Learning a sport from one's father is a common theme that runs through families -- whether playing catch, shooting hoops, riding a bike or baiting a hook. But perhaps golf, more than any other sport, serves as the extension of the father-taught life lessons -- integrity, fairness and healthy competition. And the reasons may lie in the inherent roots of the game.
Bogey is the golf term for a score that’s 1 over par on a single hole. A double bogey represents a score of 2 over par for one hole. Therefore, a bogey is always a better score than a double bogey. There are, however, occasions when the effect of scoring a double bogey is no worse than that of shooting a bogey. In match play, for example, if one player scores a par, it doesn’t matter if his opponent shoots a bogey or a double bogey, as he loses the hole either way.

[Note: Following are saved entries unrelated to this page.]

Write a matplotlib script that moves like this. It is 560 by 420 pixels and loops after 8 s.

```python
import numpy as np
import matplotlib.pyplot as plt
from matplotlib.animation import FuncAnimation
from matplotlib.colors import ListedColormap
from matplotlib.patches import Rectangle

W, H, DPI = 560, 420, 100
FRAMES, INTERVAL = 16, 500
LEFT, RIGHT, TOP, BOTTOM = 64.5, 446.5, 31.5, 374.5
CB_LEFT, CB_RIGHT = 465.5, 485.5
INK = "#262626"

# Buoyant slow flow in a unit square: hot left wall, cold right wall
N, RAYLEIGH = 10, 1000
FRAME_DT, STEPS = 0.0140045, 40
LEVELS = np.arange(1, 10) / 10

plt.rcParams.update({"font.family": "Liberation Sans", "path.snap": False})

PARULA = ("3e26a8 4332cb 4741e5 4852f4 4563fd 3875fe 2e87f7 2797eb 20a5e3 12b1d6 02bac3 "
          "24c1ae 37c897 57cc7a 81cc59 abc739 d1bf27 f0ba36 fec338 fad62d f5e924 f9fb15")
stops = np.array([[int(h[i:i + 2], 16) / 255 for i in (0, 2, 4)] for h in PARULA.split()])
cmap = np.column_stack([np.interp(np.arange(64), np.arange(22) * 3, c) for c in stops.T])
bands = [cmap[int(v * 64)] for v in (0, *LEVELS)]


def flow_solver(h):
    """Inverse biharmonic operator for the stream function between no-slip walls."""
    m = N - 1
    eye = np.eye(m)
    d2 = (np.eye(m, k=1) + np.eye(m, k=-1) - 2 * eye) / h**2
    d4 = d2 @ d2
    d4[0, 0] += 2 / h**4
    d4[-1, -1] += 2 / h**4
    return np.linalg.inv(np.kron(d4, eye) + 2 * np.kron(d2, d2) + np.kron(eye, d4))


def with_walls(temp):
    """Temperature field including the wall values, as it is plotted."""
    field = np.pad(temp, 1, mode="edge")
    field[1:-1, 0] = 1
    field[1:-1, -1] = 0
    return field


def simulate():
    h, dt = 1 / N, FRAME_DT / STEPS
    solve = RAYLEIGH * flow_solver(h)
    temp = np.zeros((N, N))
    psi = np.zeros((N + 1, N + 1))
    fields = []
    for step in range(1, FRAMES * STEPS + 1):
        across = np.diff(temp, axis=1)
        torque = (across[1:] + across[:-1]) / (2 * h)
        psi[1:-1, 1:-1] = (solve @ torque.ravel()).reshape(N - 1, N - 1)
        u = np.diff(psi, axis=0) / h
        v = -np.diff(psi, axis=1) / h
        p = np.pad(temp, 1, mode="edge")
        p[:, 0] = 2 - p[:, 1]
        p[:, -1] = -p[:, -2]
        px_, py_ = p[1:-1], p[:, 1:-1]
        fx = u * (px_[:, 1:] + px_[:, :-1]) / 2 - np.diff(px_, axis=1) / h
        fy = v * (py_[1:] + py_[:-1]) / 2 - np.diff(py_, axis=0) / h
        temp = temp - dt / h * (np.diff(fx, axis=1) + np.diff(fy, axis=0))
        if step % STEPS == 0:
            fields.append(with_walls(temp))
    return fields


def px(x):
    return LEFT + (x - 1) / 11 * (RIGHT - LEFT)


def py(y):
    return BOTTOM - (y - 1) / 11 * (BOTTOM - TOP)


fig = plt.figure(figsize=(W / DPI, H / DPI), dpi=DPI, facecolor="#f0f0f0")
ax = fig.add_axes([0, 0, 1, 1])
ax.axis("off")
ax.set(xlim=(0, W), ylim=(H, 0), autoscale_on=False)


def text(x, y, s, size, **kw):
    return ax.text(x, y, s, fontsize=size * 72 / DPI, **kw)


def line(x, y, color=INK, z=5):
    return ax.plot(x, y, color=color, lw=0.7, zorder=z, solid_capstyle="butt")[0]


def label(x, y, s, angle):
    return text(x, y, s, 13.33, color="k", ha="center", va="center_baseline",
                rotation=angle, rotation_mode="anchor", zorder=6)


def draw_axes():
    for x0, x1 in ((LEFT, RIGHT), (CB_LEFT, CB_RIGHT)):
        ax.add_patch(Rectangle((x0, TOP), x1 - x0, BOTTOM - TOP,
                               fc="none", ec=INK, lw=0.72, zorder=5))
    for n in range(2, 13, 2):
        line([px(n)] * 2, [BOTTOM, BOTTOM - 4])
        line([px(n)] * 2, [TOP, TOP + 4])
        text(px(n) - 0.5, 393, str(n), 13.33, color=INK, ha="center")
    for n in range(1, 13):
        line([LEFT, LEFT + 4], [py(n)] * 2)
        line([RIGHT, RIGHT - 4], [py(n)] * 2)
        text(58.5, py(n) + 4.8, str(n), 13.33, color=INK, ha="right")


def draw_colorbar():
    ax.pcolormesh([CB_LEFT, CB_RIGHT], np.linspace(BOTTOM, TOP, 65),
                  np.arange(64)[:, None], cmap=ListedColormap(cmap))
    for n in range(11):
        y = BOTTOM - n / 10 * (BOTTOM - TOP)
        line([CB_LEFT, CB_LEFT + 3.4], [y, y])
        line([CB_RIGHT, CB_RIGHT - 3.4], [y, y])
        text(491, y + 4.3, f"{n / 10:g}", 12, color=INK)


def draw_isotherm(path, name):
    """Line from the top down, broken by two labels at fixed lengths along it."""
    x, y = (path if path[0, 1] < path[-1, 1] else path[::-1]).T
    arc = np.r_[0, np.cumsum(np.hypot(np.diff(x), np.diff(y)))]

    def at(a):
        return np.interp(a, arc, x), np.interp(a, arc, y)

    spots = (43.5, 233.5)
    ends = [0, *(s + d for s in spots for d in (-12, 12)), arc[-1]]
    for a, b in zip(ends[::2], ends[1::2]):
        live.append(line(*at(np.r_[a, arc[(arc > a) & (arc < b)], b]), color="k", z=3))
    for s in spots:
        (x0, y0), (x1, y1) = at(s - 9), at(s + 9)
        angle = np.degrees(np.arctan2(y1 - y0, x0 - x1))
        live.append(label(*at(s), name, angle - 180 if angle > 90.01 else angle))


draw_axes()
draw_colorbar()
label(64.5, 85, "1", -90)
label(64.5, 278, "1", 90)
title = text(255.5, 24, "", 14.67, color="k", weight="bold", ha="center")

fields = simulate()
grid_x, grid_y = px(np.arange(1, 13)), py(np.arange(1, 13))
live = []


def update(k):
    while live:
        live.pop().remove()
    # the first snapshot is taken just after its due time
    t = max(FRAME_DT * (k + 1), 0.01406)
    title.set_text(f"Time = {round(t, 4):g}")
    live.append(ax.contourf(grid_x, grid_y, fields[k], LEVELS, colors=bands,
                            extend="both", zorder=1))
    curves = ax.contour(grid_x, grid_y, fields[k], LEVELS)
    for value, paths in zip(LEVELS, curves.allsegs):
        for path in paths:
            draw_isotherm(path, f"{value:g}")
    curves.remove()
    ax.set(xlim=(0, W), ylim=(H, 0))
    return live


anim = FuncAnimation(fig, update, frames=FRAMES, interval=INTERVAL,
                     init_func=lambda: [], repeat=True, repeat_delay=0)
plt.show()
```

All PGA events are governed by the standard Rules of Golf, as published by the United States Golf Association. While rules don't specify precisely where a hole must be placed, the USGA does offer guidance in its Handicap Manual. By the strict letter of the law, therefore, a hole may be placed anywhere on the green. But tournament and golf course officials who must decide where to place the holes can look to Rule 15-3 of the Manual for the USGA's in-depth recommendations regarding pin placement.